**Brief:** Note each line of the entries that includes "amount". Then copy those lines.

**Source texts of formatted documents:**
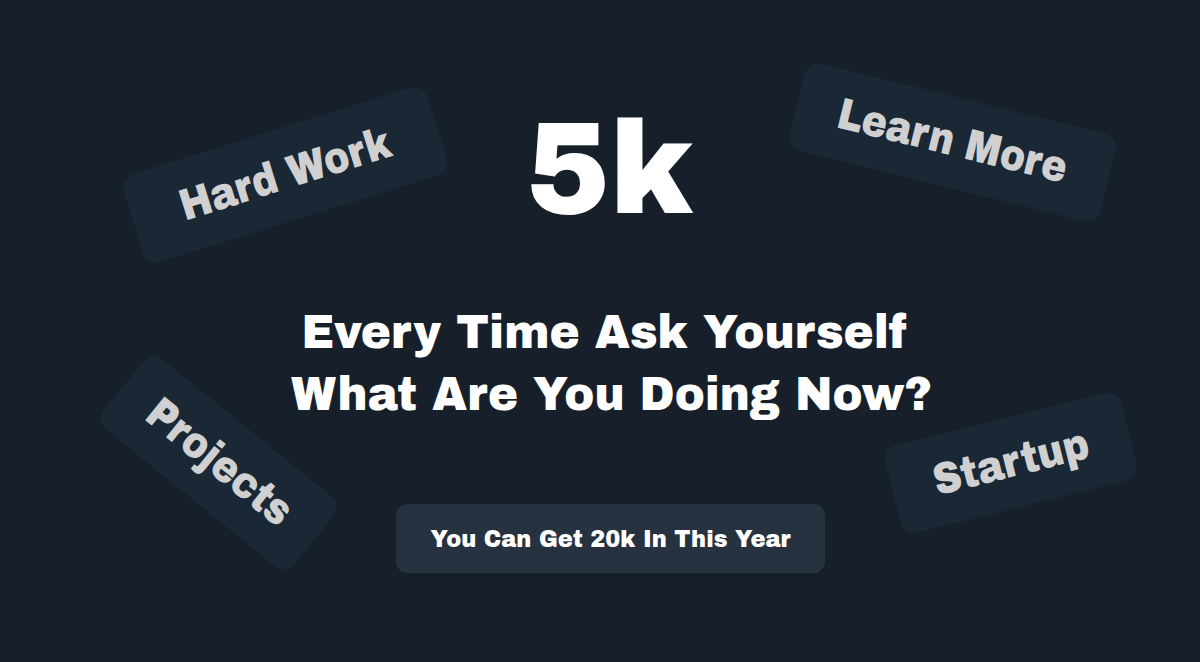
<!DOCTYPE html>
<html lang="en">
<head>
<meta charset="utf-8">
<title>5k – What Are You Doing Now?</title>
<link rel="stylesheet" href="https://fonts.googleapis.com/css2?family=Archivo+Black&amp;display=swap">
<style>
  :root {
    --night: #17202a;
    --tag: #1a2734;
    --tag-text: #d0d0d0;
    --banner: #26323f;
    --white: #ffffff;
  }
  html, body { margin: 0; padding: 0; background: var(--night); overflow: hidden; }
  .poster { display: block; width: 1200px; height: 662px; background: var(--night); }
  text { font-family: "Archivo Black", "Arial Black", sans-serif; font-weight: 400; text-anchor: middle; fill: var(--white); }
  .amount { font-size: 131px; }
  .headline { font-size: 47.5px; }
  .tag rect { fill: var(--tag); }
  .tag text { font-size: 44.5px; fill: var(--tag-text); }
  .banner rect { fill: var(--banner); }
  .banner text { font-size: 24.5px; }
</style>
</head>
<body>
<svg class="poster" viewBox="0 0 1200 662" xmlns="http://www.w3.org/2000/svg">
  <g class="tag tag-hard-work" transform="translate(285.3 174.7) rotate(-17.3)">
    <rect x="-159" y="-46" width="318" height="92" rx="14"/>
    <text x="0" y="14" textLength="219" lengthAdjust="spacingAndGlyphs">Hard Work</text>
  </g>
  <g class="tag tag-learn-more" transform="translate(952.6 142.4) rotate(13.8)">
    <rect x="-160" y="-45" width="320" height="90" rx="14"/>
    <text x="-.5" y="13" textLength="235" lengthAdjust="spacingAndGlyphs">Learn More</text>
  </g>
  <g class="tag tag-projects" transform="translate(218.8 462.9) rotate(39)">
    <rect x="-122.5" y="-45" width="245" height="90" rx="14"/>
    <text x="0" y="13.2" textLength="174" lengthAdjust="spacingAndGlyphs">Projects</text>
  </g>
  <g class="tag tag-startup" transform="translate(1011 462.9) rotate(-14)">
    <rect x="-121.5" y="-45" width="243" height="90" rx="14"/>
    <text x="0" y="13.8" textLength="159" lengthAdjust="spacingAndGlyphs">Startup</text>
  </g>

  <text class="amount" x="610" y="213" textLength="167" lengthAdjust="spacingAndGlyphs">5k</text>

  <g class="headline">
    <text x="604" y="348" textLength="605" lengthAdjust="spacingAndGlyphs">Every Time Ask Yourself</text>
    <text x="611.5" y="410" textLength="641" lengthAdjust="spacingAndGlyphs">What Are You Doing Now?</text>
  </g>

  <g class="banner">
    <rect x="396" y="504" width="429" height="69" rx="11.5"/>
    <text x="610.5" y="547" textLength="360" lengthAdjust="spacingAndGlyphs">You Can Get 20k In This Year</text>
  </g>
</svg>
</body>
</html>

**Reply to the exercise:**
  .amount { font-size: 131px; }
  <text class="amount" x="610" y="213" textLength="167" lengthAdjust="spacingAndGlyphs">5k</text>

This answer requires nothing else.